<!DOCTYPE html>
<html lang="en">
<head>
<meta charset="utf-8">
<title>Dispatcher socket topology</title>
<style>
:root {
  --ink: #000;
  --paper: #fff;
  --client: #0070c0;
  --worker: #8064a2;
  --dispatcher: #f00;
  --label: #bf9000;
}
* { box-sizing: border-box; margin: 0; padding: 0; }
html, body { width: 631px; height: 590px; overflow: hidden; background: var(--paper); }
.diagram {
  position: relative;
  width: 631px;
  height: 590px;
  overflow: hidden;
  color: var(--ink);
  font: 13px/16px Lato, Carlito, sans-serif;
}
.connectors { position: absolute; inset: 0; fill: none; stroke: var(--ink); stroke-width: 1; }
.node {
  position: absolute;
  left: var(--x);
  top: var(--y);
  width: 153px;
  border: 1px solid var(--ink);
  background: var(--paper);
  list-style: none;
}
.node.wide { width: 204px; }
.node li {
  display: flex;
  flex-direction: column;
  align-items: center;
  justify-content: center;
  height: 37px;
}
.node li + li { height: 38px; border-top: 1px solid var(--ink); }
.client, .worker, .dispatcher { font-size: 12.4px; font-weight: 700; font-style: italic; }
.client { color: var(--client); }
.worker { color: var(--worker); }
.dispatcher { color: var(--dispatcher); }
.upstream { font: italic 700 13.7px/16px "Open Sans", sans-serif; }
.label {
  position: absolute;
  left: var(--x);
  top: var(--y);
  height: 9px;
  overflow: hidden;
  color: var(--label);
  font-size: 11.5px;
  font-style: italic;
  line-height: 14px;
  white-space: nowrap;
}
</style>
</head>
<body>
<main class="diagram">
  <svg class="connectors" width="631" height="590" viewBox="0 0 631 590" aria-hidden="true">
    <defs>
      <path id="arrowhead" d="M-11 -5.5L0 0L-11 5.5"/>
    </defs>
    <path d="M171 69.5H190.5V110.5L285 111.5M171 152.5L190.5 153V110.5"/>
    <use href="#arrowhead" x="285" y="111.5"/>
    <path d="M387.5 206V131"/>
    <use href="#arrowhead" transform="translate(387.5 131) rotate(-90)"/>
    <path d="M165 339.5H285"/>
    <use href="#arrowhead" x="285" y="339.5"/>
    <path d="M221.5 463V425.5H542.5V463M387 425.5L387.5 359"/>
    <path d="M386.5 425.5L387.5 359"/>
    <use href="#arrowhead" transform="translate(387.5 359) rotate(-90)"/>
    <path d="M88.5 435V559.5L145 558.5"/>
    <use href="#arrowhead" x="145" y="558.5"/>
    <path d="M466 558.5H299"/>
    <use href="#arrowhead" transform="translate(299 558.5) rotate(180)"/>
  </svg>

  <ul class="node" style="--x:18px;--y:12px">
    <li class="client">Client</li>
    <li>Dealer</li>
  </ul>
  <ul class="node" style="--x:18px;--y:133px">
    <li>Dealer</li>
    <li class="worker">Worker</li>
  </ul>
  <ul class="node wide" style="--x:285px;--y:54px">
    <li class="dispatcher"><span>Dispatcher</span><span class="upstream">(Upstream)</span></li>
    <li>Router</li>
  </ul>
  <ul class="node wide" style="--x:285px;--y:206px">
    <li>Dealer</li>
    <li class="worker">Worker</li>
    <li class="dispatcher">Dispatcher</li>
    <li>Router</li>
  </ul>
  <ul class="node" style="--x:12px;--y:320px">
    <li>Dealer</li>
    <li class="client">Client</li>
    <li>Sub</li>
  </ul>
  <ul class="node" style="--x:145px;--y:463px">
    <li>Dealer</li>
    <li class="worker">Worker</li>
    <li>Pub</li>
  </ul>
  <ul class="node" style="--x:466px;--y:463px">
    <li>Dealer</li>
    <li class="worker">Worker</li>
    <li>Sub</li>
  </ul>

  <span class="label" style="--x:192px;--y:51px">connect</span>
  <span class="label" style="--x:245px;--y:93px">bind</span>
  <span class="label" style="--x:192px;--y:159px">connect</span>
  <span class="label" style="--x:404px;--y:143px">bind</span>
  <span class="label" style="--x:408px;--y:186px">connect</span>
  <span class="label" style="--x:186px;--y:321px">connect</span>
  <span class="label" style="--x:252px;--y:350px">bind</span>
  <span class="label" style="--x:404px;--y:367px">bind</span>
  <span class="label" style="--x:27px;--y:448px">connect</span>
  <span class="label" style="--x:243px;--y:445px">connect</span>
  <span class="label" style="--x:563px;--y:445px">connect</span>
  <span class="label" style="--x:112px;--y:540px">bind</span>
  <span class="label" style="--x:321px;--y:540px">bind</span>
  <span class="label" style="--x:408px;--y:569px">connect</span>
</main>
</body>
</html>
--
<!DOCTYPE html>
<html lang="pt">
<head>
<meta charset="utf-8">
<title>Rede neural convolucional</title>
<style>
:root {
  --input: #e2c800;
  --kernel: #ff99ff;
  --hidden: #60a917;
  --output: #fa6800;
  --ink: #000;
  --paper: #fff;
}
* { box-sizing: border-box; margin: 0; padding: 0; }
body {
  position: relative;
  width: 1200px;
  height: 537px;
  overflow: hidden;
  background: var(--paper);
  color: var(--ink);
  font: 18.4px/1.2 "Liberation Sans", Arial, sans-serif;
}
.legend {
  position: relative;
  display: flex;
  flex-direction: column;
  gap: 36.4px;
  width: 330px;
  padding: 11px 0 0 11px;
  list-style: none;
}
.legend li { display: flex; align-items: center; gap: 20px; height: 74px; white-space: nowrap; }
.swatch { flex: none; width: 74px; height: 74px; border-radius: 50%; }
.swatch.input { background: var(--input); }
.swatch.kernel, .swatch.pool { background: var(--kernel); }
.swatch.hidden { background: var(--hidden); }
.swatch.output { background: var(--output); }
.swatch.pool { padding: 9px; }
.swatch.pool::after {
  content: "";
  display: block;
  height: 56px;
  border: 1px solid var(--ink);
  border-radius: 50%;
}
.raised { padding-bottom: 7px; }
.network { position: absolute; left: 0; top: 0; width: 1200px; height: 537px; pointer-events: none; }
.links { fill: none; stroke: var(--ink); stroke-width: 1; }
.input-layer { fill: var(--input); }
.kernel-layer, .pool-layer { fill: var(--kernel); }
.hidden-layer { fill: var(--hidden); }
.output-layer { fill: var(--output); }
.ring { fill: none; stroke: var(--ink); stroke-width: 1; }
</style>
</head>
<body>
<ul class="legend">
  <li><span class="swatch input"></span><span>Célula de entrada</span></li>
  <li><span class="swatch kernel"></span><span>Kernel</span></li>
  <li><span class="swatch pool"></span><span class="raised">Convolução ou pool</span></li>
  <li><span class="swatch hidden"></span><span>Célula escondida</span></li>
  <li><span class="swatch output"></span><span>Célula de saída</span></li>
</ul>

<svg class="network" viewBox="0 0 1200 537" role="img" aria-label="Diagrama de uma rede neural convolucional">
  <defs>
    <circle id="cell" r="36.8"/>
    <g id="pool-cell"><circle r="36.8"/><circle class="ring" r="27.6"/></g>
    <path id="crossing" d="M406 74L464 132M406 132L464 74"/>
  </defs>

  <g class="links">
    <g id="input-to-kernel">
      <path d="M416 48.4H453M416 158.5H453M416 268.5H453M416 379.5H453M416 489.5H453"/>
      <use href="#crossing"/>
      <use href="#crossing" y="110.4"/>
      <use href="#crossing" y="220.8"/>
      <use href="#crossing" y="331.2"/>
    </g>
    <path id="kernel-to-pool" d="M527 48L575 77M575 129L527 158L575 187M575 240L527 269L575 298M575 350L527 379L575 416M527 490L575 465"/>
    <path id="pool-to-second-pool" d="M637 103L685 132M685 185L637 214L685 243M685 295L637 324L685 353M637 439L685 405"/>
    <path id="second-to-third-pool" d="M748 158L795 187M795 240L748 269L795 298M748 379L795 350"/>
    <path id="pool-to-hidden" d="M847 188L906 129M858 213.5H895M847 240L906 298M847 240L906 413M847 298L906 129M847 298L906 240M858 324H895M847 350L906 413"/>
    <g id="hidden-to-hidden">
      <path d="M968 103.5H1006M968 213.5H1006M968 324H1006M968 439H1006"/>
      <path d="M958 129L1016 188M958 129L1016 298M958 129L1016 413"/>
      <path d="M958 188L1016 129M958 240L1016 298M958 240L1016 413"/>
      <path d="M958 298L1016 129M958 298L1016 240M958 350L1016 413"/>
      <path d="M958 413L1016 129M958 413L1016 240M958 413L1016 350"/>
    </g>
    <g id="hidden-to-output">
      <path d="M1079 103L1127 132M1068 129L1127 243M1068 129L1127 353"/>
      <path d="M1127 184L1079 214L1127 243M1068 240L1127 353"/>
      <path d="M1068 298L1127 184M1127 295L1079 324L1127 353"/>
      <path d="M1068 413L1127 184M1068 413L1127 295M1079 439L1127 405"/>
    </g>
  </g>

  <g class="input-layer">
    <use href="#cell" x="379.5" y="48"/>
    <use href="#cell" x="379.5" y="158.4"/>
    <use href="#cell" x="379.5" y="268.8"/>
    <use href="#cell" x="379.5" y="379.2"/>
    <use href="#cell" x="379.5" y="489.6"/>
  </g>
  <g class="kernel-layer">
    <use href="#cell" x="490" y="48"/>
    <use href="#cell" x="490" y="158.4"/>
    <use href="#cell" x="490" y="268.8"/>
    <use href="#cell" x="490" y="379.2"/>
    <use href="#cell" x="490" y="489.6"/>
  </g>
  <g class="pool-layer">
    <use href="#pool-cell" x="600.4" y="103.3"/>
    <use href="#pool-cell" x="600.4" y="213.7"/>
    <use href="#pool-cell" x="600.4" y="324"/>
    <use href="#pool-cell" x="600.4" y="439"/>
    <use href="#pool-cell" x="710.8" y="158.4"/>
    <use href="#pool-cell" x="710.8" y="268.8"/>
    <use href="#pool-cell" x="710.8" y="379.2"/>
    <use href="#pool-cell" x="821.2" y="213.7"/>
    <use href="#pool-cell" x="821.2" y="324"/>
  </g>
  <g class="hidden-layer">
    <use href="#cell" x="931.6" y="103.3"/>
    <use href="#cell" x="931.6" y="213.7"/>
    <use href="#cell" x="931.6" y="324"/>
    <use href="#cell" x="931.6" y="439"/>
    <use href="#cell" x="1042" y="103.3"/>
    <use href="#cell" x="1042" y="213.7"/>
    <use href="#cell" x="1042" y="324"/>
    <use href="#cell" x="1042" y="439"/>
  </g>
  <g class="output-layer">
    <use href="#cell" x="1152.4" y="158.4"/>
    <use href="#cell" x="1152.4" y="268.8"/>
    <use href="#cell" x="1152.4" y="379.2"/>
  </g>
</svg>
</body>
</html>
==
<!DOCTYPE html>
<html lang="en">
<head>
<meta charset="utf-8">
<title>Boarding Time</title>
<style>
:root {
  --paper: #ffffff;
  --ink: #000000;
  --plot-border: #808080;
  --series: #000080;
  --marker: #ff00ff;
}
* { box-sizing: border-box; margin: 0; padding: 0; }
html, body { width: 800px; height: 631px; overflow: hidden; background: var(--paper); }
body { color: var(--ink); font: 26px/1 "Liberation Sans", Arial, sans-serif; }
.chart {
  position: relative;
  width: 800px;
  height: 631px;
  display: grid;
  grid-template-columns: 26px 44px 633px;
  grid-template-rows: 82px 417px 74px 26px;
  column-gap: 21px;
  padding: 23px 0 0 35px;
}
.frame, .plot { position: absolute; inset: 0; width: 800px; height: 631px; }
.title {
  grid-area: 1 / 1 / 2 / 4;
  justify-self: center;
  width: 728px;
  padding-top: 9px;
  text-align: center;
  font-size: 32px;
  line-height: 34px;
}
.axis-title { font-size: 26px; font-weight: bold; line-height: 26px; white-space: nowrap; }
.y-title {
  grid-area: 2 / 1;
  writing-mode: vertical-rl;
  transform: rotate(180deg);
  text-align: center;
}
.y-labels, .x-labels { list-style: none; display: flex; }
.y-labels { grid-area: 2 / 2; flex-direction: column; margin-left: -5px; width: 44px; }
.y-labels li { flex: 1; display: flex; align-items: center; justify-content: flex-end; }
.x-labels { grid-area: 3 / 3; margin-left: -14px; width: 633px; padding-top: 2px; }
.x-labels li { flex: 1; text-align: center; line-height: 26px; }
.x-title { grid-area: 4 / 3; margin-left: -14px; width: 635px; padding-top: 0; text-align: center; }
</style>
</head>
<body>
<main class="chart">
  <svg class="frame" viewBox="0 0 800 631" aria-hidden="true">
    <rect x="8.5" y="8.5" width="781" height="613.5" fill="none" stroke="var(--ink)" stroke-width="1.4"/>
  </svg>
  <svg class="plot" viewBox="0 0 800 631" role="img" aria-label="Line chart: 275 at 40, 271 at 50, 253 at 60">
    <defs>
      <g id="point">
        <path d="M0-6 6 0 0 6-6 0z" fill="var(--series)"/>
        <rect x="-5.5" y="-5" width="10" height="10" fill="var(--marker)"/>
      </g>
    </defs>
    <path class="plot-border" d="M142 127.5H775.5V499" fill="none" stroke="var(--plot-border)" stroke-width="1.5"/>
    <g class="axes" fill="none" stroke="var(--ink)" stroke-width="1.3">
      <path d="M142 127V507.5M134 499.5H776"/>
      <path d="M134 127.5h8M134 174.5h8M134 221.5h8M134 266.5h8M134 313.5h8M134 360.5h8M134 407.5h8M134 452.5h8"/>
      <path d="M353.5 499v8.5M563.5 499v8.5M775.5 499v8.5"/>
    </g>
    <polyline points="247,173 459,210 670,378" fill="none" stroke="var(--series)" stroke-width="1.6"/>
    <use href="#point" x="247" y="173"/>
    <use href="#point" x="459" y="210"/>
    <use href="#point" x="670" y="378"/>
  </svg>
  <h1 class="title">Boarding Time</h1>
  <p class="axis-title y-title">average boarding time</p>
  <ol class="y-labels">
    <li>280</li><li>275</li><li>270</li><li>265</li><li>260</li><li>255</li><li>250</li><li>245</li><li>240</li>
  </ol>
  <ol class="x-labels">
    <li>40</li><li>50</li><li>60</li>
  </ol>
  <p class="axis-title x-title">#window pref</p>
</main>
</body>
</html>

• _PROBLEM TO SOLVE_
From the records above, give again exactly the lines running from the line with "--marker: #ff00ff;" to the line with "display: grid;", inclusive.

• _ANSWER TO THIS EXERCISE_
  --marker: #ff00ff;
}
* { box-sizing: border-box; margin: 0; padding: 0; }
html, body { width: 800px; height: 631px; overflow: hidden; background: var(--paper); }
body { color: var(--ink); font: 26px/1 "Liberation Sans", Arial, sans-serif; }
.chart {
  position: relative;
  width: 800px;
  height: 631px;
  display: grid;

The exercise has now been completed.